▸ **What is needed**
Write out exactly the lines below that run from the one containing "520px; top: 431px;" through the one containing "<li>-nombre: String</li>", both included, with no other lines.

▸ **Material supplied**
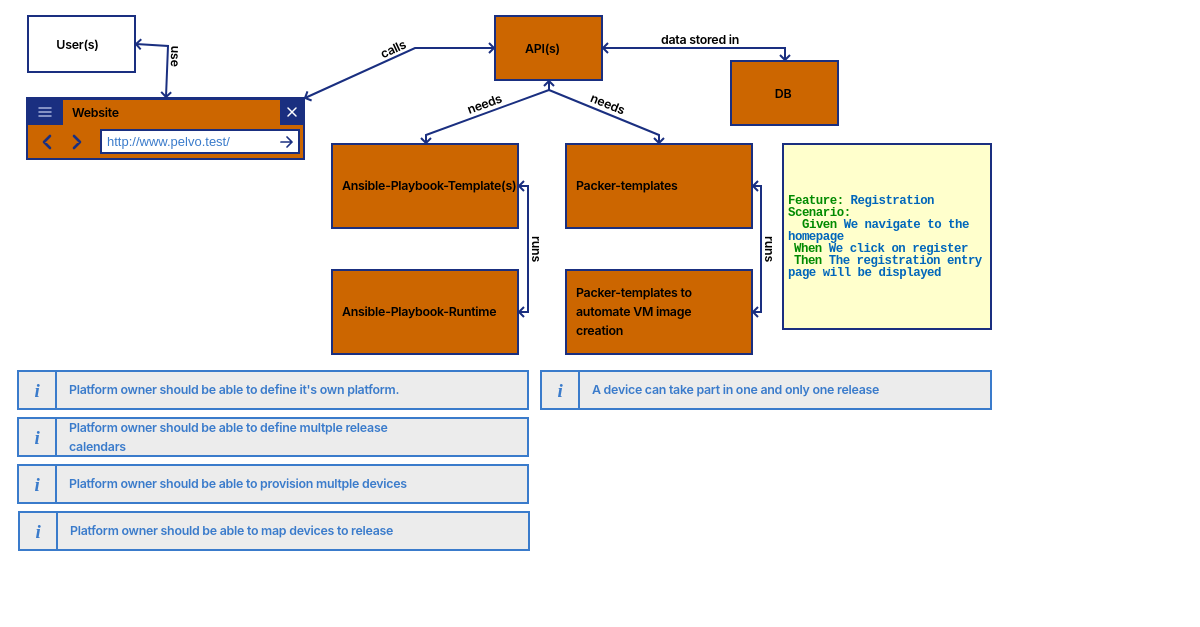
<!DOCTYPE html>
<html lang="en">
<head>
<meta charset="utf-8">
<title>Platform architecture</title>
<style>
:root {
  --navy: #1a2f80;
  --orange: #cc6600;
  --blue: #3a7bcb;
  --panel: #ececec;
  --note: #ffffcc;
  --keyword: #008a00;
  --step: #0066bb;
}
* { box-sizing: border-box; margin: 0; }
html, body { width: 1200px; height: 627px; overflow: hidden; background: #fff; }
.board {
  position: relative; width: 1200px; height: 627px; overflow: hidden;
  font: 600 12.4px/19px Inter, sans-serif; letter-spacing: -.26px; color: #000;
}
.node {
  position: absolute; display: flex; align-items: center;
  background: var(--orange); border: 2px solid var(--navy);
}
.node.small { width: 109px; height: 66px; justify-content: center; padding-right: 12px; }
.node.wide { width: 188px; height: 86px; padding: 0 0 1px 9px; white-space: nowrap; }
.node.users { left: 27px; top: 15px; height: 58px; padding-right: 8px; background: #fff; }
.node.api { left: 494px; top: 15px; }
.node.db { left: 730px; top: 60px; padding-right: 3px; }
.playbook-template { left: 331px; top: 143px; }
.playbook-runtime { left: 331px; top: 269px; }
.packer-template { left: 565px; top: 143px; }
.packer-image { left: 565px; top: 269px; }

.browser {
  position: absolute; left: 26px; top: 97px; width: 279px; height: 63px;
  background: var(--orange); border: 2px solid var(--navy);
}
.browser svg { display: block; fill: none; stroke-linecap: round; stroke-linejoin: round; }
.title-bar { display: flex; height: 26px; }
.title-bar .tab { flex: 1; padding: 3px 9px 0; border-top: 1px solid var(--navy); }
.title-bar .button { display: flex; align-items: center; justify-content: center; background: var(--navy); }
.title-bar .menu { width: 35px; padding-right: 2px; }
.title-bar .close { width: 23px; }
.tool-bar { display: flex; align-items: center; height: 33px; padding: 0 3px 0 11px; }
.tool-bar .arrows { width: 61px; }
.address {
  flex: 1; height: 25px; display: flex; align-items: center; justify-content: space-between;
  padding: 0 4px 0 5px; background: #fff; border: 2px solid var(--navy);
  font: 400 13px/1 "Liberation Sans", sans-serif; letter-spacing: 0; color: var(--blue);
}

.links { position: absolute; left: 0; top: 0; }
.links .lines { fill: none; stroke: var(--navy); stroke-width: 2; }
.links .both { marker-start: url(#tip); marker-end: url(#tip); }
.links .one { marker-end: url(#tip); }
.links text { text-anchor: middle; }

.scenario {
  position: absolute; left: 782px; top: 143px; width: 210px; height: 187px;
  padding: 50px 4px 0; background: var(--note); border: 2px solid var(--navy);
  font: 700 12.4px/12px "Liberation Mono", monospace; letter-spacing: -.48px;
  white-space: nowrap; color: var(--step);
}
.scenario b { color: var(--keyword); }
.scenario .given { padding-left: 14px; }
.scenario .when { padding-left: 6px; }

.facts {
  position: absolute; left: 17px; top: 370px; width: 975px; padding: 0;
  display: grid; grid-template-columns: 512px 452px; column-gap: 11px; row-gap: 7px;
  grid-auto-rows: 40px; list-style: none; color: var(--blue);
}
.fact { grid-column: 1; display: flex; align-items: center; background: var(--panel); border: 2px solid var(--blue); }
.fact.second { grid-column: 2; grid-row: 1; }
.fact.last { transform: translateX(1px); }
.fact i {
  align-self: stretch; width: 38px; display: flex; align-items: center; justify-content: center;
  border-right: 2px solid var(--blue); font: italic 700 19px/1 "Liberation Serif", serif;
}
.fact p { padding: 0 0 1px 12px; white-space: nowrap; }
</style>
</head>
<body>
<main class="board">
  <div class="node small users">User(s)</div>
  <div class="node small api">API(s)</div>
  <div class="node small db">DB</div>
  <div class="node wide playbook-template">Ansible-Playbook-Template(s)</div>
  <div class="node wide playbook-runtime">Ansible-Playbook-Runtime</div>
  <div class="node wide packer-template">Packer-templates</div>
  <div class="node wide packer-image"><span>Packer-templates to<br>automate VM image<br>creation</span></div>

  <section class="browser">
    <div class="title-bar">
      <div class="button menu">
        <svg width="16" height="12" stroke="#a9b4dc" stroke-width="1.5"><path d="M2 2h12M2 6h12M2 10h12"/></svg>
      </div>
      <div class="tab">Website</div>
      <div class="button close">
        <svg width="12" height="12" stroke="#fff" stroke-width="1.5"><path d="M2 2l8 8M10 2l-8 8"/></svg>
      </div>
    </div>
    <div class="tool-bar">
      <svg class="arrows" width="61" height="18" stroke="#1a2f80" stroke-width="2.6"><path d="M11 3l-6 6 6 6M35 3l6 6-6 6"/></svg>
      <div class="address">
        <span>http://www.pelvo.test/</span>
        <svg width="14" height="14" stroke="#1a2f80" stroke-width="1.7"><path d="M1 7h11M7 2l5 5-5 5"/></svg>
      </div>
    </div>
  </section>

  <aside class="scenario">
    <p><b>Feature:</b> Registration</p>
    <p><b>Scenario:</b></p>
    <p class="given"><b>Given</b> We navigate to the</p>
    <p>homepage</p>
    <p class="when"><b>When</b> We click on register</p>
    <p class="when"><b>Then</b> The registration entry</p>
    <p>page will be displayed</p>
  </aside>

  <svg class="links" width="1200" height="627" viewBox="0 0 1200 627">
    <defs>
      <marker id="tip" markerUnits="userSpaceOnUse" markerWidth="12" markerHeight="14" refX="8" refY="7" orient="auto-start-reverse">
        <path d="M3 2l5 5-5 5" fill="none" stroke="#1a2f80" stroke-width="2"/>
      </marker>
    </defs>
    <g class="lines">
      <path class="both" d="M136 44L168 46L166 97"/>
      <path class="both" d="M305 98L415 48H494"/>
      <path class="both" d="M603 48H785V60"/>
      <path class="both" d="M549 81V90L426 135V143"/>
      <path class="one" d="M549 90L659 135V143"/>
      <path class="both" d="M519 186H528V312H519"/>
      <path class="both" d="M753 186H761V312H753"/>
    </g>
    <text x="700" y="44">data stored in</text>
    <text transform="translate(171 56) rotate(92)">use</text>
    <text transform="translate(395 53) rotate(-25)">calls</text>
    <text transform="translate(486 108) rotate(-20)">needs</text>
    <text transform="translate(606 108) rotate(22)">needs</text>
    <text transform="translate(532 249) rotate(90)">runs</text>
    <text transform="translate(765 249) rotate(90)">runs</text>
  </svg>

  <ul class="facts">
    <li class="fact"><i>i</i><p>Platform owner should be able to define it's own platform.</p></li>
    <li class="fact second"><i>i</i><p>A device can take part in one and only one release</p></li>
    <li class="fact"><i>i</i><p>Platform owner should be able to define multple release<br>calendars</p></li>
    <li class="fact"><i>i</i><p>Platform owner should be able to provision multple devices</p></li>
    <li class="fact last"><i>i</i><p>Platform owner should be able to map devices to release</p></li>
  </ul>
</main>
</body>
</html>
* * *
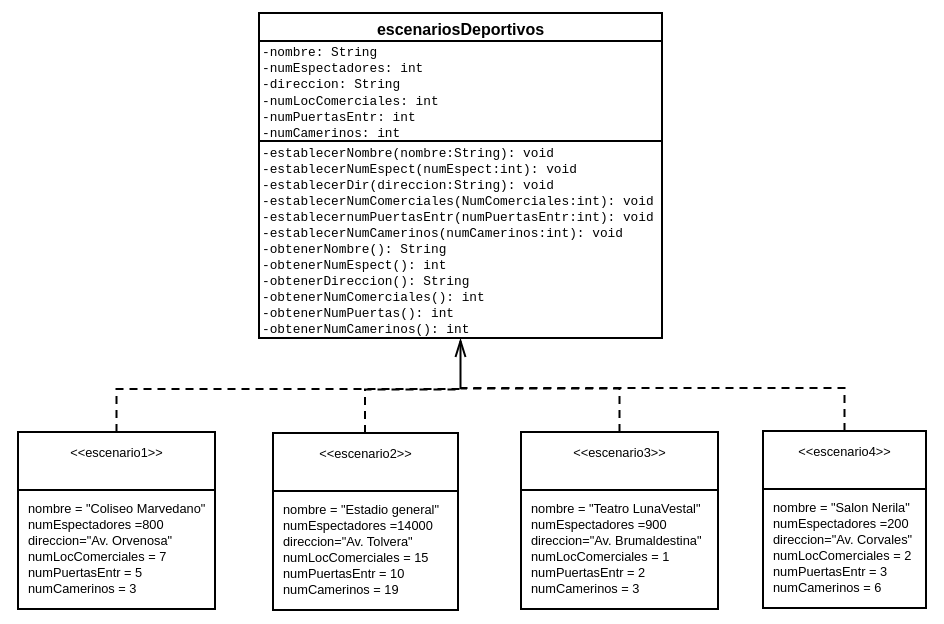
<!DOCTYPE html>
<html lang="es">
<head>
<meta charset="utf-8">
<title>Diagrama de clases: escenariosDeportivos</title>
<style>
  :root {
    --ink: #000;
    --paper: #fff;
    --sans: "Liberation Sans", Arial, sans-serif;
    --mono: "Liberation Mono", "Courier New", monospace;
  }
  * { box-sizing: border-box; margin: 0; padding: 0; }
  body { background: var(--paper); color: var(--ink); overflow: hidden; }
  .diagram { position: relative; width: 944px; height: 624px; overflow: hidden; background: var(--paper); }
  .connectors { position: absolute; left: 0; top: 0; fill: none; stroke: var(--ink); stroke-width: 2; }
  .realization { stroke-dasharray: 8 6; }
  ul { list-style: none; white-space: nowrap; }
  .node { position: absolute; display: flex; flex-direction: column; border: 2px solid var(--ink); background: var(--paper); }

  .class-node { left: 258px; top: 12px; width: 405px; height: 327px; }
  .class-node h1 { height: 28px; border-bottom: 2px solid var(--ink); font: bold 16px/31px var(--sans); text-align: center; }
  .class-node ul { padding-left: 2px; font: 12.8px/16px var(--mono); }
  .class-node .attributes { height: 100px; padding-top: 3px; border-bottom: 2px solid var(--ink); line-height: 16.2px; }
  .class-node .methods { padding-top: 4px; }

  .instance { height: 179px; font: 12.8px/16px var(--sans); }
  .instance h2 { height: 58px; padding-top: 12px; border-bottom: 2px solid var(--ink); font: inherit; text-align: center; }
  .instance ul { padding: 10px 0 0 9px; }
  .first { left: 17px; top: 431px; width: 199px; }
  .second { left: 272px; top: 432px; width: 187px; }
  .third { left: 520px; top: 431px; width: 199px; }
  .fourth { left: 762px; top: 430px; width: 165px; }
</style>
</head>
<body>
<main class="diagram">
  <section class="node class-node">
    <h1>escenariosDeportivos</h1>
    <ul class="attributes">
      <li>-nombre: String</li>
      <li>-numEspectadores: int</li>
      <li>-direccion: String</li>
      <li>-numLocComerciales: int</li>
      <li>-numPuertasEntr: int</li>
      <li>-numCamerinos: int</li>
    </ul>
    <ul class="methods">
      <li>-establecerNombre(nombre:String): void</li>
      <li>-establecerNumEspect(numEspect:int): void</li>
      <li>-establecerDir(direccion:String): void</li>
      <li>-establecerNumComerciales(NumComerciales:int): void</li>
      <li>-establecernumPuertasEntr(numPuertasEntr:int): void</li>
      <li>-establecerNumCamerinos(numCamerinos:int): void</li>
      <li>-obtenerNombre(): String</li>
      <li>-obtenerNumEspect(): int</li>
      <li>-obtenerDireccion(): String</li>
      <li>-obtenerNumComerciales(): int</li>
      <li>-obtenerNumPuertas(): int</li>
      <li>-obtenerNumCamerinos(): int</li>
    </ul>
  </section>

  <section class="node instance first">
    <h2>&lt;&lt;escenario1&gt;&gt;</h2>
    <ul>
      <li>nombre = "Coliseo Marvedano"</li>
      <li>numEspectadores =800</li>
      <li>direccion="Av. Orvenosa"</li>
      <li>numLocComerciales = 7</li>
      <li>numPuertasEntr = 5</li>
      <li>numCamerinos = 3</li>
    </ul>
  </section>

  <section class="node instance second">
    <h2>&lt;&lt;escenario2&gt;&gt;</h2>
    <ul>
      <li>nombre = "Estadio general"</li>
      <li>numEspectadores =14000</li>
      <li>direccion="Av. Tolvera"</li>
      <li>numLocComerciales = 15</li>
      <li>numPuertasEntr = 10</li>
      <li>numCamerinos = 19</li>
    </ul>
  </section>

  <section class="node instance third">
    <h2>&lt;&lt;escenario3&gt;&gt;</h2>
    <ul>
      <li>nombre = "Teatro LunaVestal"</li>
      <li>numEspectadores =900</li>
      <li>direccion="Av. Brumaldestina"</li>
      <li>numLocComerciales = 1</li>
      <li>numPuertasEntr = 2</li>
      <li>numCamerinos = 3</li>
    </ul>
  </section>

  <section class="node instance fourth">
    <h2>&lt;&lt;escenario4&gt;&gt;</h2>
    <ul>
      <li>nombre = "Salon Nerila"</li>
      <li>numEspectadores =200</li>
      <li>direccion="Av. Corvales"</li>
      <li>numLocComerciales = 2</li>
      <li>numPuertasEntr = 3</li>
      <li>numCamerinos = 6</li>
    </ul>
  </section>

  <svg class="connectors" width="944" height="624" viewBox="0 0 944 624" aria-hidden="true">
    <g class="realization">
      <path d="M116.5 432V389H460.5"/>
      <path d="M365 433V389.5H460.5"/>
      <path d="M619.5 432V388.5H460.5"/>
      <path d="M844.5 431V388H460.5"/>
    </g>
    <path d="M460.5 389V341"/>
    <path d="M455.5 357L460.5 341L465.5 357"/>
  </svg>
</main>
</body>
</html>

▸ **Solved problem**
  .third { left: 520px; top: 431px; width: 199px; }
  .fourth { left: 762px; top: 430px; width: 165px; }
</style>
</head>
<body>
<main class="diagram">
  <section class="node class-node">
    <h1>escenariosDeportivos</h1>
    <ul class="attributes">
      <li>-nombre: String</li>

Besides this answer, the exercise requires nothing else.